For every line in the data below that contains "rotate", copy the line.

Saved entries:
━━━━━━━━━━━━━━━━

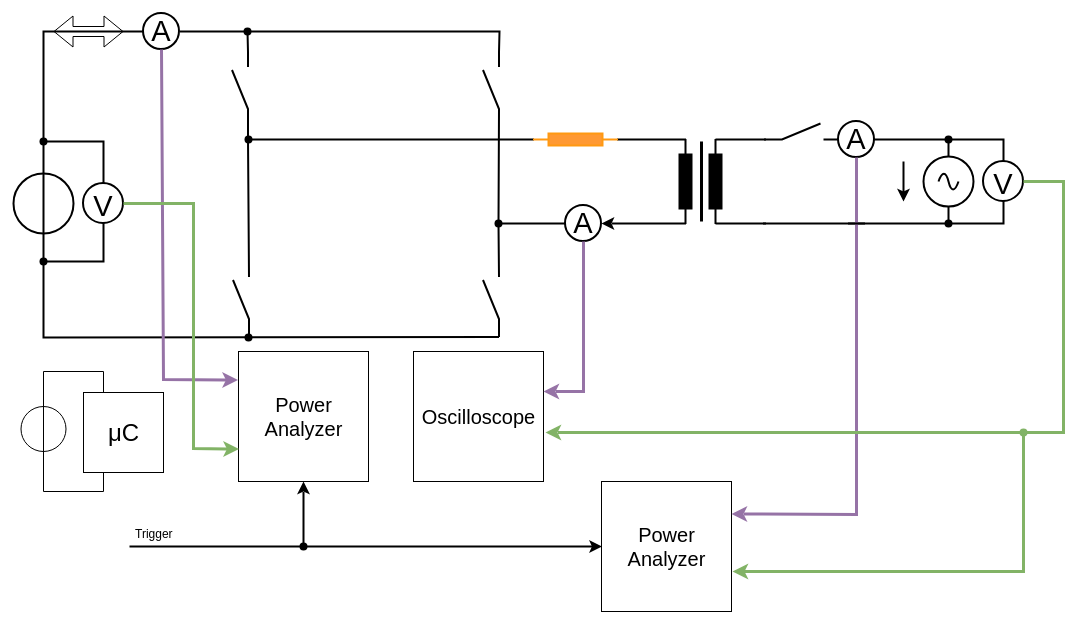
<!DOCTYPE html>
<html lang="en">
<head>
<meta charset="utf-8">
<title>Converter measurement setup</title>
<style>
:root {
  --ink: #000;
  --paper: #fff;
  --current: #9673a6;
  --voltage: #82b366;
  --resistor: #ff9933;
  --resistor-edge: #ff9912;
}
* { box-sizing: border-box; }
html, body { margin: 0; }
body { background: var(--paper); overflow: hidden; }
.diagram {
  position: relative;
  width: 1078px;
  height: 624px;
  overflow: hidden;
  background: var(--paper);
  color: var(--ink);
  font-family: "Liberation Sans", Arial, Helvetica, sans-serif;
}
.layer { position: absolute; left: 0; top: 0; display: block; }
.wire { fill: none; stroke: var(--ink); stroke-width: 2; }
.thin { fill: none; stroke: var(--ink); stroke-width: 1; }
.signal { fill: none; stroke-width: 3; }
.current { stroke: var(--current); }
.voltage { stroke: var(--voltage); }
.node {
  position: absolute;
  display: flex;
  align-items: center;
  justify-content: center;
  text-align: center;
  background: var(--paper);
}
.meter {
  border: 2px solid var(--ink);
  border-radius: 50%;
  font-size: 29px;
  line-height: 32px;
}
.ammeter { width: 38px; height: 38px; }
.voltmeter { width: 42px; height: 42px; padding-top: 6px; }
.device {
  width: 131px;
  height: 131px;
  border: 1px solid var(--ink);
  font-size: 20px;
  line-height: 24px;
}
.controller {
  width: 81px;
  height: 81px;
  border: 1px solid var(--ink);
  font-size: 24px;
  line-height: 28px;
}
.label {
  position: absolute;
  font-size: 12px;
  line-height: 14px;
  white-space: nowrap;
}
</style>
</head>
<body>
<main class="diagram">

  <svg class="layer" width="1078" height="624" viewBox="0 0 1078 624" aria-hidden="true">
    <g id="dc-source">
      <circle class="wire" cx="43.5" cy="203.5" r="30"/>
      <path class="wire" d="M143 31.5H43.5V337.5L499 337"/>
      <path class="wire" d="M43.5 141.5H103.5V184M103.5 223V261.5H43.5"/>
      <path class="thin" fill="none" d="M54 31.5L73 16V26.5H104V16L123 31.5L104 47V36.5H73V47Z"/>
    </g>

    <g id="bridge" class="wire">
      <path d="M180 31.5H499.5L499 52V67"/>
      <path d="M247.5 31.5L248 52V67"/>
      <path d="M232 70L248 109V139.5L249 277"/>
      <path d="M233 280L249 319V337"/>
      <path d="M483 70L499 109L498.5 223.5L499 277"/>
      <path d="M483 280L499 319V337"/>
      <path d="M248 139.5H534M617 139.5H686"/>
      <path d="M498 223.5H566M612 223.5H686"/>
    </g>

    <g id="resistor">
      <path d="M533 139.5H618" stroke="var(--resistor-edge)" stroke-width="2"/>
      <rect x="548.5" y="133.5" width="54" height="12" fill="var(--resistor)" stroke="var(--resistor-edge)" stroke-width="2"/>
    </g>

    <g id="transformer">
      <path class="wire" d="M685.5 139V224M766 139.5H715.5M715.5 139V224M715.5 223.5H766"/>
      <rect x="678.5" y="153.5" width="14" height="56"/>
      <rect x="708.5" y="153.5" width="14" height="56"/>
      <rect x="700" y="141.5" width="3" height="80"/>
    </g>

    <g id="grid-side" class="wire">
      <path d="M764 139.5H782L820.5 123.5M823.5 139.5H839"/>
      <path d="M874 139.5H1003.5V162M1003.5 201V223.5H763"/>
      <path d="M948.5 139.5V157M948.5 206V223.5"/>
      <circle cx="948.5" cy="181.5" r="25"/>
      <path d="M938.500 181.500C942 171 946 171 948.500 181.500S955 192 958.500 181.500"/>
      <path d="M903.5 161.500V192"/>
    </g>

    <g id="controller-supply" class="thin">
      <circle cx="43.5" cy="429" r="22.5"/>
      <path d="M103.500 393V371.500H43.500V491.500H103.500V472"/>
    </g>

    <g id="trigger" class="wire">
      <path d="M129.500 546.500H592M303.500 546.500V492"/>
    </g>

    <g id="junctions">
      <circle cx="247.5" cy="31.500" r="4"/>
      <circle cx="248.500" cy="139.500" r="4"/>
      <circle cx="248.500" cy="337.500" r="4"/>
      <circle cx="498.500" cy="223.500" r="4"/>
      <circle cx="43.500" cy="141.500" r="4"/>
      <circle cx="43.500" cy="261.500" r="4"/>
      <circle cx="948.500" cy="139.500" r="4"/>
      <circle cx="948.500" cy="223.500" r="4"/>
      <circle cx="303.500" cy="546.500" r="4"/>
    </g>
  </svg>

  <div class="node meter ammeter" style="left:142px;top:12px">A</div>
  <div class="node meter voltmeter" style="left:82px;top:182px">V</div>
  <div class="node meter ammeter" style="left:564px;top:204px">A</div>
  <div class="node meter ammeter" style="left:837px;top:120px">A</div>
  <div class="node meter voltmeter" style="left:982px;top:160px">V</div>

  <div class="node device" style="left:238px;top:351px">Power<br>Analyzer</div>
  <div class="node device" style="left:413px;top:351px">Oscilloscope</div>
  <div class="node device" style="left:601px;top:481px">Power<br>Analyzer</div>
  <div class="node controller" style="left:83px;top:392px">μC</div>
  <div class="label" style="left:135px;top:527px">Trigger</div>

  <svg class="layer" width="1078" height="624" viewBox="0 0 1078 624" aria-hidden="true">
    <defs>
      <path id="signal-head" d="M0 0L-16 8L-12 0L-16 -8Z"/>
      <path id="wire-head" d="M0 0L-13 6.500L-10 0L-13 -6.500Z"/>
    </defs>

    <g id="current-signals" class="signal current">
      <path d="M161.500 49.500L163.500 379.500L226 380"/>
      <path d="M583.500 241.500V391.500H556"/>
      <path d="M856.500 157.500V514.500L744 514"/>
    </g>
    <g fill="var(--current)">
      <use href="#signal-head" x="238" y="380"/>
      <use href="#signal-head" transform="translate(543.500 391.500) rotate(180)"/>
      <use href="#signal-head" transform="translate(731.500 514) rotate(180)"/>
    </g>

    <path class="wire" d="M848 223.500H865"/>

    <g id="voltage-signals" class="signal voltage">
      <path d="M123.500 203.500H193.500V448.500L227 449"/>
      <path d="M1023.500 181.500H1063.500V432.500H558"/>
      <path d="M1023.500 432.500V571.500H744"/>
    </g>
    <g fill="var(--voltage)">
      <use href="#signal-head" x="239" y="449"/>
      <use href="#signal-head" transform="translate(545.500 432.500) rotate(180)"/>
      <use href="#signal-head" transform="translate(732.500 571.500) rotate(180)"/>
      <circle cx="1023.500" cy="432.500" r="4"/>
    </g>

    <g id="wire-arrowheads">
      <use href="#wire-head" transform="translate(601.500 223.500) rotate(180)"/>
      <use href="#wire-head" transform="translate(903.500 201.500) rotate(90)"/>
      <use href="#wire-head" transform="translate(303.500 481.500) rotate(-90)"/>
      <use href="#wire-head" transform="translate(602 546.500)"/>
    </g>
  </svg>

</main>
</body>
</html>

━━━━━━━━━━━━━━━━

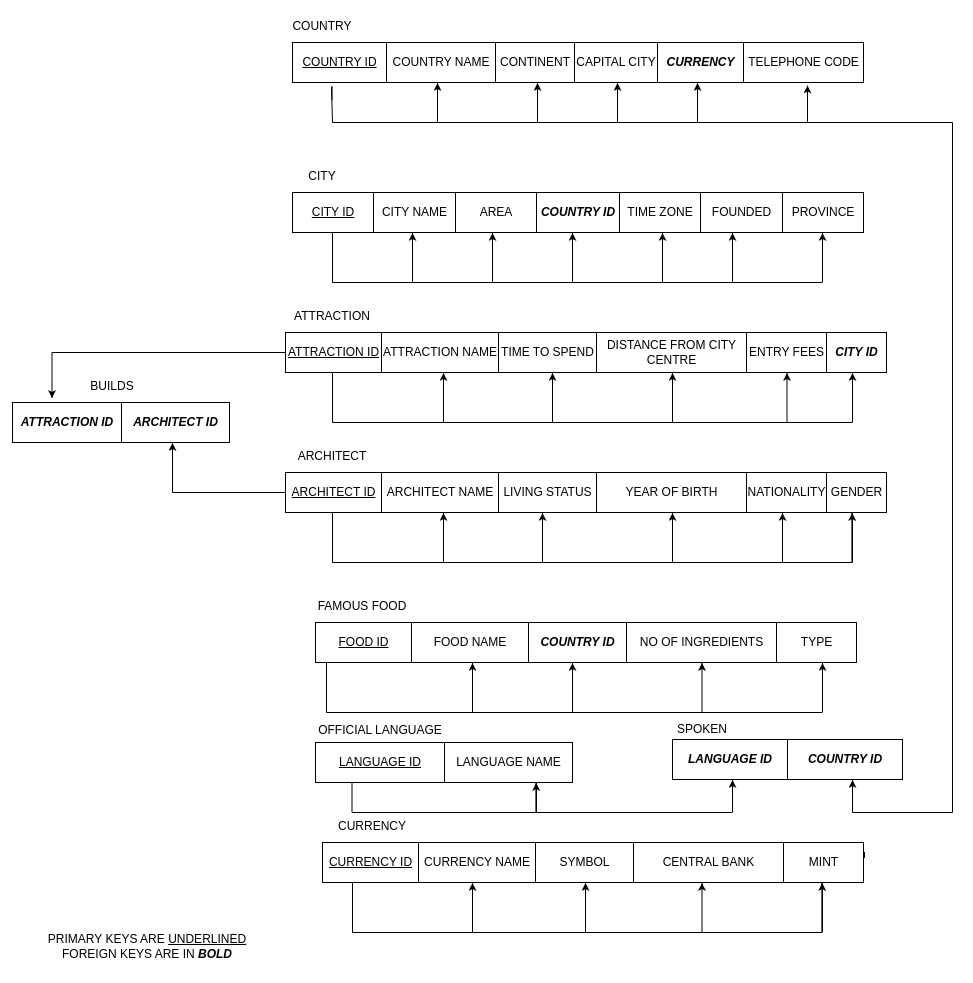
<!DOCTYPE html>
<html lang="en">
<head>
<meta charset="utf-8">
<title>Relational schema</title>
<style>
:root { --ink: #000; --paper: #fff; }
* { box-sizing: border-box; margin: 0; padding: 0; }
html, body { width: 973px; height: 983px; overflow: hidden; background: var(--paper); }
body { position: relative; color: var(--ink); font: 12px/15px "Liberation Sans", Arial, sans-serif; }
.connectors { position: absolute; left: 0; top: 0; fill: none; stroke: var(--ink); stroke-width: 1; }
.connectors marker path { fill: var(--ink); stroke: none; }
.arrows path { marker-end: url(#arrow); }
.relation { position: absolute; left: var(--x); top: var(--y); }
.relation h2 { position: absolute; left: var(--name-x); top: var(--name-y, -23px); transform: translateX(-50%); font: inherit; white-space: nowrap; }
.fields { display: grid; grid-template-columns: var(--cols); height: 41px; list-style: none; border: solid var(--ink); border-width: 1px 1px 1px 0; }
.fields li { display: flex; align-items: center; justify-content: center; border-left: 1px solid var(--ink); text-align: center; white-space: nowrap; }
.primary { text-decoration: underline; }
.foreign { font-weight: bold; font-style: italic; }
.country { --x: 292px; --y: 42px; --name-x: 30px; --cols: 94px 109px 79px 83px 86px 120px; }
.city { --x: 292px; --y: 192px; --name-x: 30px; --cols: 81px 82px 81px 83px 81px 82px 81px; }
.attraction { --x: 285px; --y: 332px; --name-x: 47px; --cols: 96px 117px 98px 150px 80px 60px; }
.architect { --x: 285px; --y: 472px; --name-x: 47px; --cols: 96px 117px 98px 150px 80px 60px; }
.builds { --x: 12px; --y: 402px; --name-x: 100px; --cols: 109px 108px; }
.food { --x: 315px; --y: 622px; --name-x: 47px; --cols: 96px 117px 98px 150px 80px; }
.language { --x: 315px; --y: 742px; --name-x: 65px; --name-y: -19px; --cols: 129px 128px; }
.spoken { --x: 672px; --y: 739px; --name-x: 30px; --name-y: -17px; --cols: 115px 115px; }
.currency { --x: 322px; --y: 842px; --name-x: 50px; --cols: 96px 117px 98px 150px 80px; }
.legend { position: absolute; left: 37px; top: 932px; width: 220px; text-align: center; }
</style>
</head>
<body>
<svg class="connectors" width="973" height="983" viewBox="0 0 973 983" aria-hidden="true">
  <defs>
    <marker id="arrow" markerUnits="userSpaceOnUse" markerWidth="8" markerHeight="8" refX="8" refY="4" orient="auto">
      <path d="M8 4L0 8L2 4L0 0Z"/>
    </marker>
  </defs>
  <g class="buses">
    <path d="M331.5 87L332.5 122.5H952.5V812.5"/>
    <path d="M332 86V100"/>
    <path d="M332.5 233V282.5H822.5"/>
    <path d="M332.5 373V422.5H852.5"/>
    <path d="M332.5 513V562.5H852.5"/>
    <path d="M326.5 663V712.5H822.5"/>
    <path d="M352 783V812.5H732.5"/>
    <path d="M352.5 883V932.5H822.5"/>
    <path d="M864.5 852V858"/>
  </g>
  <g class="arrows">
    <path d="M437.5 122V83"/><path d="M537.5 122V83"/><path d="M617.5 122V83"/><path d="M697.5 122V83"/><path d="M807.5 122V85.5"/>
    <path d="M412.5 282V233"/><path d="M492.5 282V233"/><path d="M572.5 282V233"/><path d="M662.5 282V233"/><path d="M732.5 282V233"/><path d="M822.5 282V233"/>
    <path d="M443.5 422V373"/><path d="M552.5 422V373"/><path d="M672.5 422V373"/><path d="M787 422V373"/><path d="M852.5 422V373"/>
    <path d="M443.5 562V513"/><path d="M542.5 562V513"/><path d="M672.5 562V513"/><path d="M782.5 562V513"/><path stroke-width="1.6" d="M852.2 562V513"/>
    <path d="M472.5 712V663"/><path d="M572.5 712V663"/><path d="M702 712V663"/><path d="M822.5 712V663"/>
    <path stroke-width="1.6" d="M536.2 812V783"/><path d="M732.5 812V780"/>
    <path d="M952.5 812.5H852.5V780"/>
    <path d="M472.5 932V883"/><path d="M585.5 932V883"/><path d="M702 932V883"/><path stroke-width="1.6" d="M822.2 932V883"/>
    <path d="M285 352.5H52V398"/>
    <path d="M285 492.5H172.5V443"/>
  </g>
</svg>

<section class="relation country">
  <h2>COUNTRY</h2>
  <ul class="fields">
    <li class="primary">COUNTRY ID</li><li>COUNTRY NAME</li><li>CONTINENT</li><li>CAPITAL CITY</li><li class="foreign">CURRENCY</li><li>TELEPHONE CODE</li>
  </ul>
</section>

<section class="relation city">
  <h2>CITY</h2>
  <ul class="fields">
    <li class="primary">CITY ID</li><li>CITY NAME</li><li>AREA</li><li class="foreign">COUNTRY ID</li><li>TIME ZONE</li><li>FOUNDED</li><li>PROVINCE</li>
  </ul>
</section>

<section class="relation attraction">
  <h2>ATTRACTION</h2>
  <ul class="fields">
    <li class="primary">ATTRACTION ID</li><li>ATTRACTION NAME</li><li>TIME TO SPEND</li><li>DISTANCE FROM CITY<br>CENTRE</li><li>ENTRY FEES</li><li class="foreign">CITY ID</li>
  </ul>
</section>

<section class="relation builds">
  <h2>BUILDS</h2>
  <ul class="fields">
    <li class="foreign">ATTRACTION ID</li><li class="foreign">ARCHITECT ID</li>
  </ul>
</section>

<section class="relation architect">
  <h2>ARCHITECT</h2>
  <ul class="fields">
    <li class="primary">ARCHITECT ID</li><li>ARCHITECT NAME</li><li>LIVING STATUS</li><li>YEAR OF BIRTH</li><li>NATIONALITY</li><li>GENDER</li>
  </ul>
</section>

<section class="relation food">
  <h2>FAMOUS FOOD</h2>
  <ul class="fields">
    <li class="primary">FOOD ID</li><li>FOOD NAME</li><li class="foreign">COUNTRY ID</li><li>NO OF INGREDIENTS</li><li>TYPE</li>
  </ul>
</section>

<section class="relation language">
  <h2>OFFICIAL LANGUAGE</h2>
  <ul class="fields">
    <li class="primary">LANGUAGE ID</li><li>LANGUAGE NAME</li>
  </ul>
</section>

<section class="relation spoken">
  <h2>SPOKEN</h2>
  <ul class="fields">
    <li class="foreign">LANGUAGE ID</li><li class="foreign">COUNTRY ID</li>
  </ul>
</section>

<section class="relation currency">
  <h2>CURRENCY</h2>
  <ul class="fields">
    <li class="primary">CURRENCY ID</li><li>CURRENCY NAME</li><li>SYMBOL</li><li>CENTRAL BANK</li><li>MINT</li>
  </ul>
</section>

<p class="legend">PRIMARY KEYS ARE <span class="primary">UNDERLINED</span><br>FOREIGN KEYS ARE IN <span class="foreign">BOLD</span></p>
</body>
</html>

━━━━━━━━━━━━━━━━

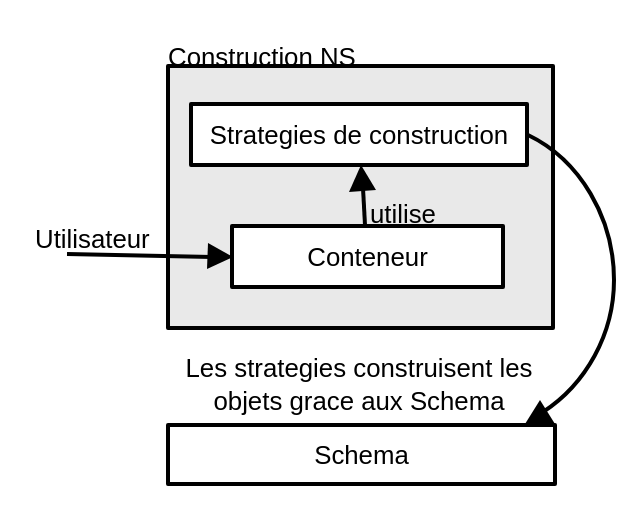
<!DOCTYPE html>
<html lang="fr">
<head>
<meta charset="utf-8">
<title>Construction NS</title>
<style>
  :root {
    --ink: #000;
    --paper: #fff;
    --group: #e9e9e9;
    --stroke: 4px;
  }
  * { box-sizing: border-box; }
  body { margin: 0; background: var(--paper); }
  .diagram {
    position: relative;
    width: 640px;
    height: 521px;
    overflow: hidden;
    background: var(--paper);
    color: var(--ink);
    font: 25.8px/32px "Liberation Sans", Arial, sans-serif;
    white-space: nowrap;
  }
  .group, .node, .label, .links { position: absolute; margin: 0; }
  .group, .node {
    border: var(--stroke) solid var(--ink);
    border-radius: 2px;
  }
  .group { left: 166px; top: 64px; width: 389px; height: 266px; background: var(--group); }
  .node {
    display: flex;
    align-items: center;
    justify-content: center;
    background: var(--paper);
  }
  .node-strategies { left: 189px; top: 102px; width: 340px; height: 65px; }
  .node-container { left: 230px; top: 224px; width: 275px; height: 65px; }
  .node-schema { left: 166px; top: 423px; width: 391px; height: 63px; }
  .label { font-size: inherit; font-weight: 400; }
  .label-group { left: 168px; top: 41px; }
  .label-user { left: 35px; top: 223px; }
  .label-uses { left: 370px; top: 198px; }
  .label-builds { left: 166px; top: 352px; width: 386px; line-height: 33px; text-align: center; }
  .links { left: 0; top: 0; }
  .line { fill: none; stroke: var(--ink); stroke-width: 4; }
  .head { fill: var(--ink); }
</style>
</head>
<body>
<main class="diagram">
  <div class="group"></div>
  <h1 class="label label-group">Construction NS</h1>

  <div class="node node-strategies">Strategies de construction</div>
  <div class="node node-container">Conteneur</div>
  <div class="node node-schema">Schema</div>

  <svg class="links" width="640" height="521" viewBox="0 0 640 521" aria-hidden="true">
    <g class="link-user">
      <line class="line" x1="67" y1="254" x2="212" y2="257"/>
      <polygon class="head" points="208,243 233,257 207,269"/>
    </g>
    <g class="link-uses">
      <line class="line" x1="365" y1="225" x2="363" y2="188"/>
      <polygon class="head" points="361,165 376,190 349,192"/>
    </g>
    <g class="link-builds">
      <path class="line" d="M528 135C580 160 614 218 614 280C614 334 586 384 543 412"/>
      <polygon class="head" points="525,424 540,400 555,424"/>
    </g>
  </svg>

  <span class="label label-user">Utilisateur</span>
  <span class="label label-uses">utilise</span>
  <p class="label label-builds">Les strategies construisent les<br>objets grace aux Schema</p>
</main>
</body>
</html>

━━━━━━━━━━━━━━━━

Response area ▸
      <use href="#signal-head" transform="translate(543.500 391.500) rotate(180)"/>
      <use href="#signal-head" transform="translate(731.500 514) rotate(180)"/>
      <use href="#signal-head" transform="translate(545.500 432.500) rotate(180)"/>
      <use href="#signal-head" transform="translate(732.500 571.500) rotate(180)"/>
      <use href="#wire-head" transform="translate(601.500 223.500) rotate(180)"/>
      <use href="#wire-head" transform="translate(903.500 201.500) rotate(90)"/>
      <use href="#wire-head" transform="translate(303.500 481.500) rotate(-90)"/>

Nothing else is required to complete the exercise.